>>>

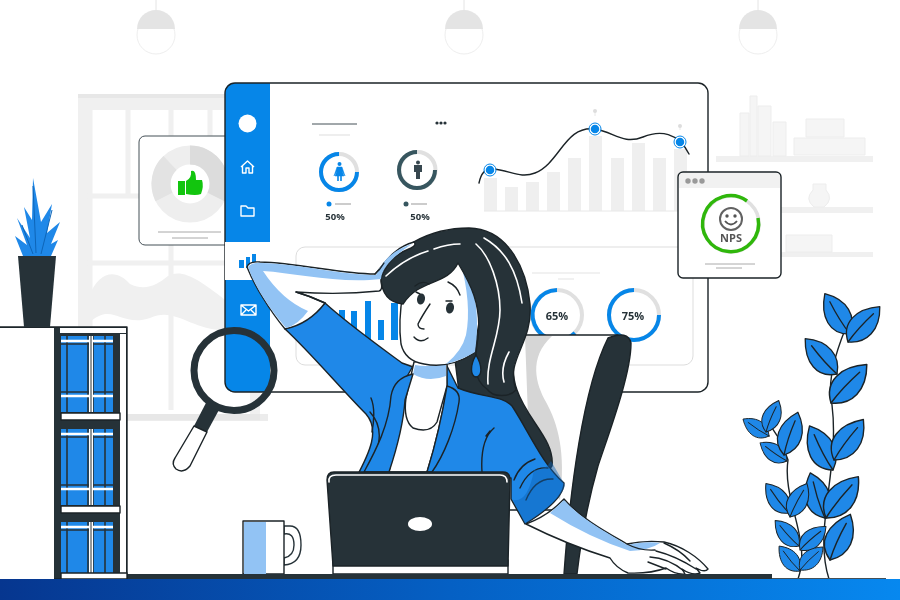
<!DOCTYPE html>
<html lang="en">
<head>
<meta charset="utf-8">
<title>Customer feedback dashboard</title>
<style>
:root{--blue:#0686e8;--jacket:#1f88e8;--sky:#92c3f4;--ink:#263238;--line:#1b2327;--pale:#f0f0f0;--mist:#e4e4e4;--grey:#757575;--green:#2fb70b}
html,body{margin:0;background:#fff;overflow:hidden}
svg.canvas{display:block;width:900px;height:600px}
.blue{fill:var(--blue)}.jacket{fill:var(--jacket)}.sky{fill:var(--sky)}.ink{fill:var(--ink)}.white{fill:#fff}.pale{fill:var(--pale)}.mist{fill:var(--mist)}
.outlined{stroke:var(--line);stroke-width:1.4;stroke-linejoin:round;stroke-linecap:round}
.stroke{fill:none;stroke:var(--line);stroke-width:1.4;stroke-linecap:round;stroke-linejoin:round}
.icon{fill:none;stroke:#fff;stroke-width:1.4;stroke-linejoin:round}
.shine{fill:none;stroke:#fff;stroke-width:1.6;stroke-linecap:round}
.track{fill:none;stroke:#e0e0e0}
.ring{fill:none;stroke:var(--blue)}
text{font-family:"Noto Sans","Open Sans",sans-serif;text-anchor:middle;fill:var(--ink)}
.small{font-size:9.5px;font-weight:600}.gauge{font-size:11px;font-weight:600}.nps{font-size:11px;font-weight:700;fill:#555}
</style>
</head>
<body>
<svg class="canvas" viewBox="0 0 900 600" role="img" aria-label="Woman relaxing at a desk in front of a customer feedback dashboard">
<defs>
<linearGradient id="floor"><stop offset="0" stop-color="#06368f"/><stop offset=".5" stop-color="#0560c4"/><stop offset="1" stop-color="#0788ef"/></linearGradient>
<g id="lamp"><path d="M0-35V-22" stroke="#e4e4e4"/><rect class="mist" x="-3" y="-23" width="6" height="6"/><circle class="white" r="19" stroke="#eee"/><path class="mist" d="M-19-6A19 19 0 0 1 19-6Z"/></g>
<g id="leaf"><path class="jacket outlined" d="M0 0C-19-11-17-32 0-50C17-32 16-12 0 0Z"/><path class="stroke" d="M0 0Q-2-18 0-40"/></g>
<g id="books">
<rect class="jacket" x="61" width="52" height="76"/>
<path d="M67 0V76M88 0V76M93 0V76M105 0V76" stroke="#263238" stroke-width="1.6"/>
<path d="M61 5H113M61 60H113" stroke="#fff" stroke-width="2.5"/><path d="M61 8H113M61 56H113" stroke="#263238" stroke-width="1.3"/>
<path d="M89 0H93V76H89Z" fill="#fff"/><path d="M91 0V76" stroke="#263238"/>
</g>
</defs>

<g id="lamps"><use href="#lamp" x="156" y="35"/><use href="#lamp" x="464" y="35"/><use href="#lamp" x="758" y="35"/></g>

<g id="window">
<path class="pale" fill-rule="evenodd" d="M78 94H260V420H78ZM88 110V414H250V110Z"/>
<path class="pale" d="M88 298C100 268 118 270 130 284C146 292 158 284 168 276C182 268 200 280 225 300V330C190 330 175 306 150 318C120 328 112 300 88 324Z"/>
<path d="M90 110V414M128 110V195M171 110V410M210 110V195M88 196H250M88 263H250" stroke="#f0f0f0" stroke-width="5"/>
<path class="mist" d="M78 94H260V98H78ZM78 414H268V421H78Z" opacity=".7"/>
</g>

<g id="wall-shelves">
<path class="pale" d="M716 156H873V162H716ZM716 207H873V213H716ZM716 252H873V257H716Z"/>
<path d="M740 113H749V156H740ZM750 96H757V156H750ZM758 106H771V156H758ZM773 122H786V156H773ZM794 138H865V155H794ZM806 119H844V137H806Z" fill="#f5f5f5" stroke="#ededed"/>
<path d="M813 184H826V190Q834 199 824 207H814Q804 199 813 190ZM786 235H832V252H786Z" fill="#f5f5f5" stroke="#ededed"/>
</g>

<g id="rating-card">
<rect class="white" x="139" y="136" width="110" height="109" rx="6" stroke="#455057"/>
<circle cx="190" cy="184" r="29" fill="none" stroke="#eee" stroke-width="19"/>
<path d="M190 155A29 29 0 0 1 216 197" fill="none" stroke="#dcdcdc" stroke-width="19"/>
<path d="M164 197A29 29 0 0 1 170 163" fill="none" stroke="#e3e3e3" stroke-width="19"/>
<path d="M178 181H185V195H178ZM186 181Q192 178 191 171Q196 169 196 180H202Q204 186 201 194Q196 196 186 194Z" fill="#12c50e"/>
<path d="M158 232H221M172 238H208" stroke="#a8a8a8"/>
</g>

<g id="dashboard">
<rect class="white" x="225" y="83" width="483" height="309" rx="10"/>
<path class="blue" d="M235 83H270V392H235Q225 392 225 382V93Q225 83 235 83Z"/>
<rect class="stroke" x="225" y="83" width="483" height="309" rx="10"/>
<g id="sidebar-icons">
<circle class="white" cx="247.5" cy="123.500" r="9"/>
<path class="icon" d="M241 167L247.500 161L254 167M242.500 166V173H246V168H249V173H252.500V166"/>
<path class="icon" d="M241 206H246L248 208H254V216H241Z"/>
<path class="white" d="M225 242H270V280H225Z"/>
<path class="blue" d="M239 260H244V268H239ZM246 257H250V268H246ZM252 254H256V268H252Z"/>
<path class="icon" d="M241 305H256V315H241ZM241 305L248.500 311L256 305M241 315L246 310M256 315L251 310"/>
</g>
<path d="M312 124H357" stroke="#455057"/><path d="M319 135H350" stroke="#ddd"/>
<g class="ink"><circle cx="437" cy="123" r="1.600"/><circle cx="441" cy="123" r="1.600"/><circle cx="445" cy="123" r="1.600"/></g>
<g id="audience" stroke-width="4">
<circle class="track" cx="339" cy="172" r="18"/><path class="ring" d="M339 154A18 18 0 1 0 357 172"/>
<path class="blue" d="M337 171L334 176L337 167H342L345 176L342 171L344 176H335Z" stroke="#0686e8" stroke-width=".5"/><circle class="blue" cx="339.500" cy="164" r="2"/><path d="M338 175V181M341 175V181" stroke="#0686e8" stroke-width="1.600"/>
<circle class="track" cx="417.500" cy="170" r="18"/><path d="M417 152A18 18 0 1 0 435 170" fill="none" stroke="#37565f"/>
<circle cx="418" cy="162.500" r="2" fill="#37474f"/><path d="M414 165H422V172H420V179H416V172H414Z" fill="#37474f"/>
<circle class="blue" cx="329" cy="204" r="2.500"/><circle cx="406" cy="204" r="2.500" fill="#37565f"/><path d="M335 204H351M411 204H427" stroke="#999" stroke-width="1"/>
</g>
<text class="small" x="335" y="220">50%</text><text class="small" x="420" y="220">50%</text>
<g id="trend">
<path d="M484 178H497V211H484ZM505 187H518V211H505ZM526 182H539V211H526ZM547 172H560V211H547ZM568 158H581V211H568ZM589 136H602V211H589ZM611 158H624V211H611ZM632 143H645V211H632ZM653 158H666V211H653ZM674 149H687V211H674Z" fill="#efefef"/>
<path d="M484 211H687M595 116V110M680 130V126" stroke="#e8e8e8"/><circle cx="595" cy="111" r="2" fill="#ddd"/><circle cx="680" cy="126" r="2" fill="#ddd"/>
<path class="stroke" stroke-width="1" d="M479 183Q482 168 492 169C510 170 520 179 535 173C560 163 565 125 595 129C614 132 623 145 643 137C660 130 678 132 689 154"/>
<g class="blue" stroke="#fff" stroke-width="1.500"><circle cx="490" cy="170" r="5"/><circle cx="595" cy="129" r="5"/><circle cx="680" cy="142" r="5"/></g>
<g class="ring" stroke-width="1"><circle cx="490" cy="170" r="6"/><circle cx="595" cy="129" r="6"/><circle cx="680" cy="142" r="6"/></g>
</g>
<rect x="296" y="247" width="397" height="118" rx="9" fill="none" stroke="#ddd"/>
<path d="M532 273H600M558 279H574" stroke="#e3e3e3"/>
<path class="blue" d="M326 314H332V340H326ZM339 310H345V340H339ZM351 311H357V340H351ZM365 301H371V340H365ZM378 320H384V340H378ZM391 303H398V340H391Z"/>
<g id="gauges" stroke-width="4"><circle class="track" cx="557" cy="315" r="25"/><path class="ring" d="M557 290A25 25 0 1 0 575 333"/><circle class="track" cx="634" cy="315" r="25"/><path class="ring" d="M634 290A25 25 0 1 0 659 315"/></g>
<text class="gauge" x="557" y="320">65%</text><text class="gauge" x="633" y="320">75%</text>
</g>

<g id="nps-card">
<rect class="white outlined" x="678" y="172" width="103" height="106" rx="5"/>
<path d="M679 188V177Q679 173 683 173H776Q780 173 780 177V188Z" fill="#f1f1f1"/>
<g fill="#999"><circle cx="688" cy="181" r="2.700"/><circle cx="695" cy="181" r="2.700"/><circle cx="702" cy="181" r="2.700"/></g>
<circle class="track" cx="731" cy="224" r="28" stroke-width="3.500"/><path d="M747 201A28 28 0 1 0 758 218" fill="none" stroke="#2fb70b" stroke-width="3.500"/>
<circle cx="731" cy="219" r="11" fill="none" stroke="#626262" stroke-width="2"/><circle cx="727" cy="216" r="1.700" fill="#555"/><circle cx="735" cy="216" r="1.700" fill="#555"/><path d="M725 221Q731 228 737 221" fill="none" stroke="#555" stroke-width="1.800"/>
<text class="nps" x="731" y="242">NPS</text>
<path d="M705 264H755M716 268H742" stroke="#aaa"/>
</g>

<g id="chair">
<path class="white outlined" d="M500 335H618C592 380 580 450 570 510L500 510Z"/>
<path d="M525 336H552C528 358 536 384 546 402C558 424 566 452 560 500L530 470Z" fill="#d6d6d6"/>
<path class="ink outlined" d="M608 338Q628 330 631 343C631 374 610 430 598 466Q584 515 577 574H564C570 490 583 388 608 338Z"/>
</g>

<g id="woman">
<path class="ink outlined" d="M450 320L515 290C523 340 506 360 517 390C527 420 555 440 552 466Q546 476 534 470L460 400Z"/>
<g id="jacket">
<path class="jacket outlined" d="M285 329Q308 322 325 303C348 324 379 346 402 363L416 368L446 364L458 388C482 398 502 395 512 406C528 430 542 464 564 483Q564 500 525 524L511 499V478H356C370 452 380 430 366 414C342 390 310 352 285 329Z"/>
<path class="stroke" d="M370 412C388 432 376 456 366 472M482 472Q480 440 494 428M486 436L490 431M372 432Q376 410 371 398M514 480Q520 464 535 459M520 488Q530 466 548 468M526 500Q535 478 553 479"/>
<path d="M534 470Q546 470 551 461L565 485Q562 500 525 524L513 500Q528 503 534 470Z" fill="#0c62b5" opacity=".45"/>
</g>
<path class="white outlined" d="M413 366L405 380Q400 420 389 472H427Q440 430 447 386L446 360Z"/>
<path class="white outlined" d="M414 362L406 398Q403 420 413 428Q430 434 437 422L447 386V356Z"/>
<path class="sky" d="M415 365Q433 368 446 361V376Q428 383 413 374Z"/>
<path class="jacket outlined" d="M413 374Q394 378 391 396C389 425 376 450 364 472H389Q403 430 405 400ZM447 386Q461 390 459 402C455 428 444 455 432 472H427Q440 430 447 386Z"/>
<g id="head">
<path class="white outlined" d="M403 292Q398 322 401 344Q405 361 424 364Q450 369 474 353L481 310L460 257Z"/>
<path class="sky" d="M460 260C474 278 481 315 475 352Q462 360 446 364Q462 351 466 335Q472 304 460 260Z"/>
<path class="ink outlined" d="M381 278C393 247 430 228 469 228C510 229 527 272 530 304C533 345 505 358 516 390C510 397 493 398 487 389C471 378 475 358 478 338C482 305 470 283 458 263C447 286 420 278 403 304Q382 302 381 278Z"/>
<path class="shine" d="M386 276Q405 258 428 251M434 249Q448 244 460 244M476 244C490 256 500 285 500 310C500 337 486 358 488 384M484 238C505 250 517 270 522 303M509 352Q500 368 504 382"/>
<ellipse class="ink" cx="421" cy="299" rx="4" ry="5.500" transform="rotate(12 421 299)"/><ellipse class="ink" cx="450" cy="308" rx="4" ry="5.500" transform="rotate(12 450 308)"/>
<path class="stroke" stroke-width="3" d="M415 286Q422 280 429 284M448 282Q457 286 460 295"/>
<path class="stroke" d="M430 304Q422 316 418 324Q418 329 424 329M414 337Q420 344 428 338M416 292L420 294M446 301L452 301"/>
<path class="jacket outlined" d="M476 355C470 365 470 376 476 377C483 376 482 365 476 355Z"/>
</g>
<g id="raised-arm">
<path class="white outlined" d="M285 329C270 311 254 285 247 267Q249 261 260 262C300 263 340 274 375 274C384 265 392 248 414 242Q417 245 411 248C390 256 380 271 381 282Q383 290 379 291C350 294 324 294 296 292Q310 296 325 303Q309 324 285 329Z"/>
<path class="sky" d="M248 267Q252 262 261 263C300 264 342 275 376 275Q386 252 412 244C394 256 382 267 381 279C340 284 295 273 263 271Q282 300 308 311Q298 325 286 328Q257 294 248 267Z"/>
<path class="stroke" d="M296 292Q310 296 325 303M375 274Q380 270 384 263"/>
</g>
</g>

<g id="laptop">
<path class="white outlined" d="M333 560H508V574H333Z"/>
<path class="ink outlined" d="M334 472H503Q510 472 510 480L508 566H333L327 480Q327 472 334 472Z"/>
<path class="shine" d="M329 482Q328 475 336 475H500Q507 475 507 482"/>
<ellipse class="white" cx="420" cy="524" rx="12" ry="7"/>
</g>

<g id="resting-arm">
<path class="white outlined" d="M526 524Q548 516 564 499C580 518 608 533 627 544Q645 540 664 542C682 546 698 557 708 569Q705 573 696 568L700 573Q692 576 682 569L685 574Q676 575 666 568Q650 574 628 573Q616 568 610 558Q568 545 526 524Z"/>
<path class="sky" d="M550 513L564 500C582 520 608 533 627 545Q646 541 660 543Q650 550 630 551Q590 538 550 513Z"/>
<path class="stroke" d="M627 544Q640 551 655 550M656 551Q676 556 696 569M650 557Q668 558 684 571M648 562L666 569M664 543Q680 550 690 561"/>
</g>

<g id="cup">
<path class="white" d="M284 526H290Q301 526 301 545Q301 564 284 565V558Q294 556 294 545Q294 532 284 534Z" stroke="#263238" stroke-width="1.400"/>
<path class="white outlined" d="M243 521H284V574H243Z"/><path class="sky" d="M244 522H266V574H244Z"/>
</g>
<path id="desk" class="ink" d="M127 574H772V579H127Z"/>

<g id="magnifier">
<path class="ink" d="M207 401L220 408L207 432L194 426Z"/>
<path class="white outlined" d="M194 426L207 432L190 466Q183 474 176 469Q171 464 175 458Z"/>
<circle cx="234" cy="370.500" r="40" fill="none" stroke="#263238" stroke-width="7"/>
</g>

<g id="bookcase">
<path class="ink outlined" d="M0 327H127V579H0Z"/><path class="white" d="M0 328H54V579H0Z"/>
<path class="white" d="M120 334H126V574H120ZM60 328H126V333H60Z"/>
<use href="#books" y="336"/><use href="#books" y="429"/>
<svg x="0" y="522" width="128" height="53" viewBox="0 0 128 53"><use href="#books"/></svg>
<path class="white outlined" d="M61 413H120V420H61ZM61 506H120V513H61ZM61 573H127V579H61Z"/>
</g>
<g id="pot-plant">
<path class="jacket" d="M23 256L15 236L27 245L17 218L30 238L24 207L32 220L33 178L41 222L52 204L47 233L60 222L51 244L58 240L51 256Z"/>
<path d="M33 186L36 253M22 225L33 254M52 210L41 254" stroke="#0d65b8" fill="none"/>
<path class="ink" d="M18 256H56L50 327H24Z"/>
</g>

<g id="floor-plants">
<path class="stroke" d="M829 579C813 530 840 470 832 405C826 380 838 345 850 318M798 579C812 540 782 500 788 460Q780 435 765 420"/>
<use href="#leaf" transform="translate(850 334) rotate(-32) scale(.95)"/>
<use href="#leaf" transform="translate(848 342) rotate(42) scale(.95)"/>
<use href="#leaf" transform="translate(837 374) rotate(-42) scale(.95)"/>
<use href="#leaf" transform="translate(831 403) rotate(43) scale(1.050)"/>
<use href="#leaf" transform="translate(833 470) rotate(-28)"/>
<use href="#leaf" transform="translate(834 460) rotate(36)"/>
<use href="#leaf" transform="translate(825 518) rotate(-18) scale(.95)"/>
<use href="#leaf" transform="translate(826 518) rotate(38) scale(1.050)"/>
<use href="#leaf" transform="translate(830 560) rotate(24)"/>
<use href="#leaf" transform="translate(769 436) rotate(-57) scale(.62)"/>
<use href="#leaf" transform="translate(766 432) rotate(22) scale(.68)"/>
<use href="#leaf" transform="translate(787 461) rotate(-56) scale(.65)"/>
<use href="#leaf" transform="translate(784 455) rotate(18) scale(.9)"/>
<use href="#leaf" transform="translate(789 513) rotate(-38) scale(.75)"/>
<use href="#leaf" transform="translate(790 517) rotate(27) scale(.75)"/>
<use href="#leaf" transform="translate(799 546) rotate(-43) scale(.7)"/>
<use href="#leaf" transform="translate(800 550) rotate(48) scale(.7)"/>
<use href="#leaf" transform="translate(800 571) rotate(-40) scale(.65)"/>
<use href="#leaf" transform="translate(800 570) rotate(45) scale(.65)"/>
</g>
<path d="M772 578.500H886" stroke="#455057"/>
<rect id="ground" x="0" y="579" width="900" height="21" fill="url(#floor)"/>
</svg>
</body>
</html>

<<<

Your objective.
Could you find every line in the records above that has the string "html" and copy it?

Solution for this problem.
<!DOCTYPE html>
<html lang="en">
html,body{margin:0;background:#fff;overflow:hidden}
</html>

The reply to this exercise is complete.